By 2018 the first Biennial Review was conducted, giving us a snapshot into progress and a picture into where countries need to close gaps in achievement. As the 15th convening of the CAADP Partnership Platform is being held this this week in Nairobi, Kenya, partners from across the continent are focused on issues of intra-African trade and economic development, a major deficit identified in data from the first biennial review. In the forefront of these meetings will be the ongoing 2nd Biennial Review process to be concluded and released as a report in January 2020. During these meetings the African Union also released a digitial communications toolkit, including interactive data tools, for helping leaders, advocates, and institutions communicate about and educate the public about CAADP and the Biennial Review.
With nearly five years remaining to achieve CAADP’s goals, what can the world learn right now from Africa’s self-led grand challenge to achieve food security, reduce poverty and improve nutrition? How have things changed for food security policy development at the continental, national and sub-national levels? As a result of the Biennial Review process, are countries now more energized to drive agricultural transformation agenda? Most importantly, how will reaching these African-led policy goals help smallholder farmers to contribute to continental food security and nutrition?
Africa Lead, one of USAID and Feed the Future’s food security and resilience capacity building programs, has been working to support the African Union’s CAADP goals of reduced hunger and poverty by supporting the transformation of African leaders and organizations, activating networks and collaborative action, and empowering African-led policy solutions to advance Africa’s own agenda for food security and resilience. As part of Africa Lead’s Final Program Year Learning Series, leaders at the heart of the CAADP process will explore the answers to these important questions about CAADP in an Agrilinks webinar on June 20th 2019, titled: Catalyzing Action & Agricultural Transformation in Africa – Taking the Pulse of CAADP.

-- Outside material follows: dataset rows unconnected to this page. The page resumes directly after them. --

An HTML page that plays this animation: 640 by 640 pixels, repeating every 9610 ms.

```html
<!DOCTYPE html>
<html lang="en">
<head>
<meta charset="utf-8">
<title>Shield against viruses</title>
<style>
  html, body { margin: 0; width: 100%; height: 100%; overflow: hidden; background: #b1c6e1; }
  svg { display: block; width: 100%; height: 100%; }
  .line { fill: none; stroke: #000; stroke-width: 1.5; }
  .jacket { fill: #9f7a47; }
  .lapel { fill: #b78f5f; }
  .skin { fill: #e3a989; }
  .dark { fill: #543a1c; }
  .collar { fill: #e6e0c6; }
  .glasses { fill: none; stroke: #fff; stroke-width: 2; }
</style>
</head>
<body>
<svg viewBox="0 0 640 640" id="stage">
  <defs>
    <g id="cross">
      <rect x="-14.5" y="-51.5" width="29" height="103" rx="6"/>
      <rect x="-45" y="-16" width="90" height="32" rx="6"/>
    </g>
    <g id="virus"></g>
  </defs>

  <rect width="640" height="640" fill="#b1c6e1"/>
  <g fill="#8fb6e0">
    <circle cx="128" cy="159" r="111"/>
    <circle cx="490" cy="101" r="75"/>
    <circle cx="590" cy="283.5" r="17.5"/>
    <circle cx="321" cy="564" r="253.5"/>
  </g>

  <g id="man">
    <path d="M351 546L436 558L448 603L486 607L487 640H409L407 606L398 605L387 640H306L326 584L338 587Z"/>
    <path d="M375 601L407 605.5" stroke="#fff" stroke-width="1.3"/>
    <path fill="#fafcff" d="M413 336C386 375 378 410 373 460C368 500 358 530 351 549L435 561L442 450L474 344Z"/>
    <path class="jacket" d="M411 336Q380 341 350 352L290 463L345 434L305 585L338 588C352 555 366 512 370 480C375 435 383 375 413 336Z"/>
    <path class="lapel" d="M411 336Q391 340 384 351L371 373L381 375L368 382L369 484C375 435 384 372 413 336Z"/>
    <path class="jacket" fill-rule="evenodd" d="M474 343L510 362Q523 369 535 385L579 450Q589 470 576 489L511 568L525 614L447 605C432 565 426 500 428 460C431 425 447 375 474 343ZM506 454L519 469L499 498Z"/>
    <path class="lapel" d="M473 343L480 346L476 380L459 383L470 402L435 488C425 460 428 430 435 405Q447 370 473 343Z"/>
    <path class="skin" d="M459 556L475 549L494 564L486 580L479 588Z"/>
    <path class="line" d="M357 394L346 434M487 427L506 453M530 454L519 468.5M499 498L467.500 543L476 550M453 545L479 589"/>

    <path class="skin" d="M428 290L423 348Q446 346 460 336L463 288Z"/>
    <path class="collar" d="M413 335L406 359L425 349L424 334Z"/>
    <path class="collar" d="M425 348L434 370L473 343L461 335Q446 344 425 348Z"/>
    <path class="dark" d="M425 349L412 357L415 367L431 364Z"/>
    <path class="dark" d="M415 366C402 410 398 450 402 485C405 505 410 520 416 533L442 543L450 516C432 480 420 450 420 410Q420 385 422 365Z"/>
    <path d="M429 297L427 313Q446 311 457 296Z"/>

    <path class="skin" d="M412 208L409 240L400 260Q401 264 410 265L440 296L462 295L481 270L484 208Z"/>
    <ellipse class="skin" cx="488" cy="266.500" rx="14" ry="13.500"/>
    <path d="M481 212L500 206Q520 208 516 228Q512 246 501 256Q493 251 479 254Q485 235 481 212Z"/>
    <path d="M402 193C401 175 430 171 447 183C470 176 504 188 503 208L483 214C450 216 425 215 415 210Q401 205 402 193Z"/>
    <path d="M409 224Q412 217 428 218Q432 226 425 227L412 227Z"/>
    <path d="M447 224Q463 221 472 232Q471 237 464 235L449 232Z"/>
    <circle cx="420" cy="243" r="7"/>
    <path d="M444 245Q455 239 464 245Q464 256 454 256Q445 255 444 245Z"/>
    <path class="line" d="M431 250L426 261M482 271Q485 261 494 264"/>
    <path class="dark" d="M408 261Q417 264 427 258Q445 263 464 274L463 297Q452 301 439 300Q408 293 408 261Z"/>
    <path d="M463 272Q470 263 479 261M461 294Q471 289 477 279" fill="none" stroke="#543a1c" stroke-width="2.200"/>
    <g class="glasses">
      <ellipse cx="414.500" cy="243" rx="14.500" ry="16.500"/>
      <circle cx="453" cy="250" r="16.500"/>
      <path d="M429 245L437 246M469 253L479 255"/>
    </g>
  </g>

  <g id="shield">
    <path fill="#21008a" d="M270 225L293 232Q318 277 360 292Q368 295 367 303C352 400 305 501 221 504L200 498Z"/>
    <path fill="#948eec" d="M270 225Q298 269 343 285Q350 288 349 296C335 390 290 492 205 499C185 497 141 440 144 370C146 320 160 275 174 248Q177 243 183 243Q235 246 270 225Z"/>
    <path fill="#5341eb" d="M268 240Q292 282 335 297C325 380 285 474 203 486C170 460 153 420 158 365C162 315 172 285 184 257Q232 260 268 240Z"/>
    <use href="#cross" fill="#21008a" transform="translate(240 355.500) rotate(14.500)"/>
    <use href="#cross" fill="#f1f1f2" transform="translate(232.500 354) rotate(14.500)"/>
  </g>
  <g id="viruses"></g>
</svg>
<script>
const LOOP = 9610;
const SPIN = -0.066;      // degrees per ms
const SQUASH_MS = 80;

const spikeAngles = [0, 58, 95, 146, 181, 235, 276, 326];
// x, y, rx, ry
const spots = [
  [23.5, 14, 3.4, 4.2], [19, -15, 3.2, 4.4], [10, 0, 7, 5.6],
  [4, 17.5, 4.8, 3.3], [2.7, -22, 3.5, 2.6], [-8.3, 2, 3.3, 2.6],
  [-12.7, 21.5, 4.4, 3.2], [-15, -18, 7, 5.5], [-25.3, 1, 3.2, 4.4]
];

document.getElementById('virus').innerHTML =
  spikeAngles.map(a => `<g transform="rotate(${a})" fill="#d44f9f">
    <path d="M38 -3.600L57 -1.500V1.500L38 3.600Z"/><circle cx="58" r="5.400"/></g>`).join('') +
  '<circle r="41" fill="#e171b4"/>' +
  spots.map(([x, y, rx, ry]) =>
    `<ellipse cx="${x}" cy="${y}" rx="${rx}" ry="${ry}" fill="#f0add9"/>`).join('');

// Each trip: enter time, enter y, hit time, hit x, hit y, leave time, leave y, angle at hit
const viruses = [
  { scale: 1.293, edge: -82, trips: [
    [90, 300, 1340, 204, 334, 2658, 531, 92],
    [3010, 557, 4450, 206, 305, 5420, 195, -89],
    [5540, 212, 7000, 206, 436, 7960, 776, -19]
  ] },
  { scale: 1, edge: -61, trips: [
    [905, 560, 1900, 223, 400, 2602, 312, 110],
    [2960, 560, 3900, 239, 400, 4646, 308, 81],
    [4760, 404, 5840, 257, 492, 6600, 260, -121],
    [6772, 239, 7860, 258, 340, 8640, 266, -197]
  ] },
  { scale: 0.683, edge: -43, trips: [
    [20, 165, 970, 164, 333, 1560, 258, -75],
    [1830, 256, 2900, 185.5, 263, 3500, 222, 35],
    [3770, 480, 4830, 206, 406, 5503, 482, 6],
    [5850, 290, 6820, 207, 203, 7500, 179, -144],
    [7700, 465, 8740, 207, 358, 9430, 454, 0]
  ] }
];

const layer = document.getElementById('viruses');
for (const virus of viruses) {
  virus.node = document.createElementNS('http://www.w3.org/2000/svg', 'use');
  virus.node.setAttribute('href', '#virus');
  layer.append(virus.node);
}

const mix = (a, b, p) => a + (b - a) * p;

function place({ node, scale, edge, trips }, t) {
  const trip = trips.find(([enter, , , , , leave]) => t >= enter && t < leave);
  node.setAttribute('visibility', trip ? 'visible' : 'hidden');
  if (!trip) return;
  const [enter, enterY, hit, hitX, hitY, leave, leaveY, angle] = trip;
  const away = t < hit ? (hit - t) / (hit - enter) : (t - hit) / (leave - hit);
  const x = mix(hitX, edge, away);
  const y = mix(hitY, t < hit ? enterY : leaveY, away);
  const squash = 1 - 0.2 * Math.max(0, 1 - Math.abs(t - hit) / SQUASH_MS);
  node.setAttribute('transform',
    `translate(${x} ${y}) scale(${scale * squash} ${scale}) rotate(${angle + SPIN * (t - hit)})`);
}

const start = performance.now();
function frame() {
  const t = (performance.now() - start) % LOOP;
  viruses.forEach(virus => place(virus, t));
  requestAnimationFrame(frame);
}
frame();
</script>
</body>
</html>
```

Coming off the heels of the 15th CAADP Partnership Platform meetings in Nairobi, the webinar will also review important updates on the process and allow for reflection from leaders who have been at the heart of CAADP’s amazing journey over the last two decades. We welcome a global audience to discuss the relevance of CAADP’s lessons that can be applied in the global food security policy context.
Robert Ouma is the Senior Policy Advisor for Africa Lead, one of Feed the Future and USAID's food security and resilience capacity building programs in Africa.